Clark doesn’t see any of that as a slight. He has enjoyed watching Bueckers grow up and said facing her is a yardstick for his own game.
“It’s a great competition and that’s what I love, I love playing against the best,” he said. “She is a tremendous player.”
Saturday will be the first time they face each other at the college level. It is the beginning of what promises to be a memorable rivalry.
“She plays with such passion and joy and that’s who I am,” Clark said of Bueckers. “I like to see people who love to play basketball, that even you can say that they love being there.”
They both have a long history on the court. They played against each other in high school in AAU tournaments and were teammates on the USA Basketball U19 team in 2019.
Clark says he sees Bueckers play often. He likely has a better perception of Bueckers than any other opposing player, and the same is true of Bueckers’ knowledge of Clark.
Both players go on a streak on Saturday. Clark’s 35-point performance against Kentucky to lead the Hawkeyes to their second straight round of 16 is tied with Jordan Nixon of Texas A&M for the highest point total in a single game in the tournament.
Bueckers has similarly dominated, breaking a UConn record with 24 points on his tournament debut.
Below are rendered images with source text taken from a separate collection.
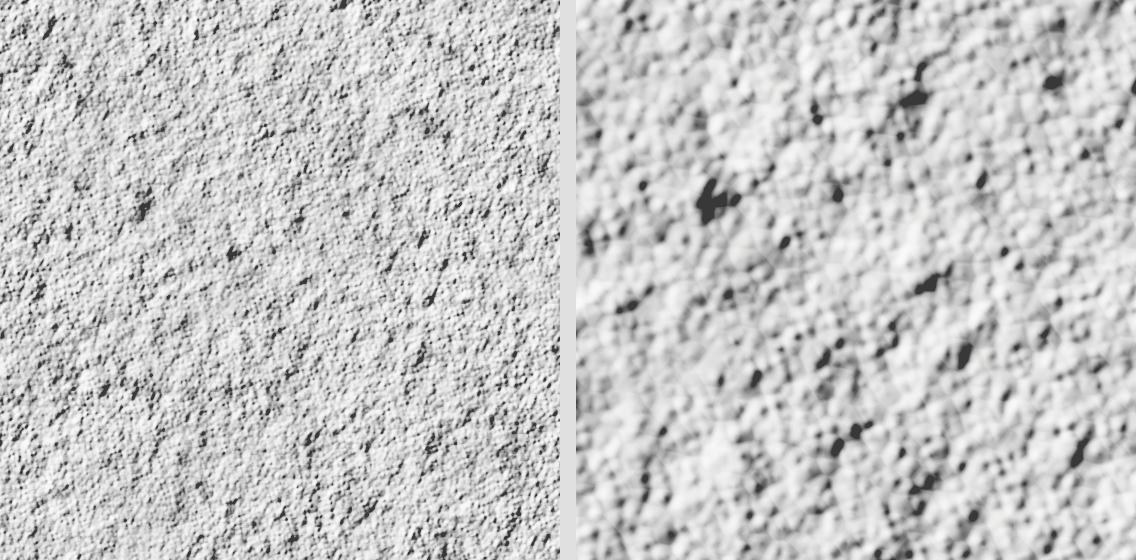
Left, the full canvas; right, a detail of the centre.
This texture is drawn by a WebGL 2 fragment shader. Its source:

```glsl
#version 300 es
precision highp float;
// Rough pale grey plaster: fine angular grit lit from the upper left.

uniform vec2 u_resolution;
out vec4 fragColor;

const vec2 TO_LIGHT = vec2(0.86, -0.51) * -1.0;
const vec3 STONE_TINT = vec3(1.0, 0.997, 0.995);

// Two random values in 0..1 for an integer cell
vec2 hash2(vec2 cell) {
    uvec2 q = uvec2(ivec2(cell) + 32768);
    uint h = q.x * 1597334677u ^ q.y * 3812015801u;
    h = (h ^ (h >> 15)) * 2246822519u;
    h = (h ^ (h >> 13)) * 3266489917u;
    h ^= h >> 16;
    return vec2(h & 65535u, h >> 16) / 65535.0;
}

vec2 rotate(vec2 p, float angle) {
    float c = cos(angle), s = sin(angle);
    return vec2(c * p.x - s * p.y, s * p.x + c * p.y);
}

float valueNoise(vec2 p) {
    vec2 cell = floor(p);
    vec2 f = fract(p);
    vec2 w = f * f * (3.0 - 2.0 * f);
    float low = mix(hash2(cell).x, hash2(cell + vec2(1, 0)).x, w.x);
    float high = mix(hash2(cell + vec2(0, 1)).x, hash2(cell + vec2(1, 1)).x, w.x);
    return mix(low, high, w.y);
}

// Height of scattered pointed grains, the tallest one winning
float grainHeight(vec2 p) {
    vec2 cell = floor(p);
    float height = -2.0;
    for (int y = -1; y <= 1; y++) {
        for (int x = -1; x <= 1; x++) {
            vec2 id = cell + vec2(x, y);
            vec2 center = id + hash2(id);
            float peak = 0.5 * hash2(id + 71.0).x;
            height = max(height, peak - length(p - center));
        }
    }
    return height;
}

// Slope towards the light, scaled to about unit deviation
float noiseRelief(vec2 uv, float frequency, float angle) {
    vec2 p = rotate(uv * frequency, angle) + frequency;
    vec2 lightStep = rotate(TO_LIGHT, angle) * 0.6;
    return (valueNoise(p) - valueNoise(p + lightStep)) / 0.19;
}

float grainRelief(vec2 uv, float frequency, float angle) {
    vec2 p = rotate(uv * frequency, angle) + frequency;
    vec2 lightStep = rotate(TO_LIGHT, angle) * 0.35;
    return (grainHeight(p) - grainHeight(p + lightStep)) / 0.21;
}

// Sparse hollows, drawn out along the rising diagonal
float pitMask(vec2 uv, float frequency) {
    vec2 p = rotate(uv, -1.0) * frequency * vec2(0.65, 1.2);
    return smoothstep(0.74, 0.96, valueNoise(p + 19.0));
}

// Skewed response: soft highlights, long dark tail
float reliefTone(float relief) {
    return max(1.0 - 0.172 * exp(-0.65 * relief), 0.22);
}

void main() {
    vec2 uv = gl_FragCoord.xy / min(u_resolution.x, u_resolution.y);

    // Layers of relief from lumps down to grit
    float relief = 0.32 * noiseRelief(uv, 34.0, 0.4)
                 + 0.46 * noiseRelief(uv, 68.0, 1.1)
                 + 0.58 * grainRelief(uv, 96.0, 0.7)
                 + 0.52 * noiseRelief(uv, 165.0, 2.0);

    // Uneven roughness, broad mottling and pits
    relief *= mix(0.8, 1.25, valueNoise(rotate(uv, 0.5) * 9.0));
    relief += 0.7 * (valueNoise(rotate(uv, 0.9) * 14.0 + 5.0) - 0.5);
    relief -= 1.3 * pitMask(uv, 36.0);

    fragColor = vec4(STONE_TINT * reliefTone(relief), 1.0);
}
```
The Huskies have been understaffed, with Geno Auriemma, their Hall of Fame coach, out of the first two games due to Covid-19 protocols and freshman guard Nika Muhl injured in the opening game against High Point. . Auriemma arrived in Texas on Wednesday.
The young team, led by Bueckers, has responded.
“We play team basketball, we get a lot of assists for that,” Bueckers told The New York Times in January. “Most of the points I get come from my teammates’ screens, so I give them all the credit for making it happen. We really take things one game at a time and we don’t let the pressure get to us. “
Clark emphasized that Saturday’s game is not about Clark against Bueckers, but about Iowa against UConn. But as Clark goes, so do the Hawkeyes. Shoot 47.7 percent from the field and 40.9 percent from 3-point range. She alone outscored Kentucky in the first half, 24-22, on Tuesday, helping the Hawkeyes defeat a No. 4 seed. The game wasn’t close at first, and that was all Clark.
Like Bueckers, Clark is quick to give in to his teammates, and he has good teammates. Monika Czinano is averaging 19.4 points per game and Gabbie Marshall is shooting 45.7 percent from three.
“We always say that all we need is each other every time we step on the floor,” Clark said.
Inevitably, the way Clark performs against UConn, ranked No. 1 in the nation at times this season, will help determine how he ranks not just against Bueckers, but as a superstar in the game. Part of his legacy will be written on Saturday.
“We’re playing each other, but it’s still Iowa vs. UConn,” Clark said. “It will come down to who is the best team, not who is better, me or her.”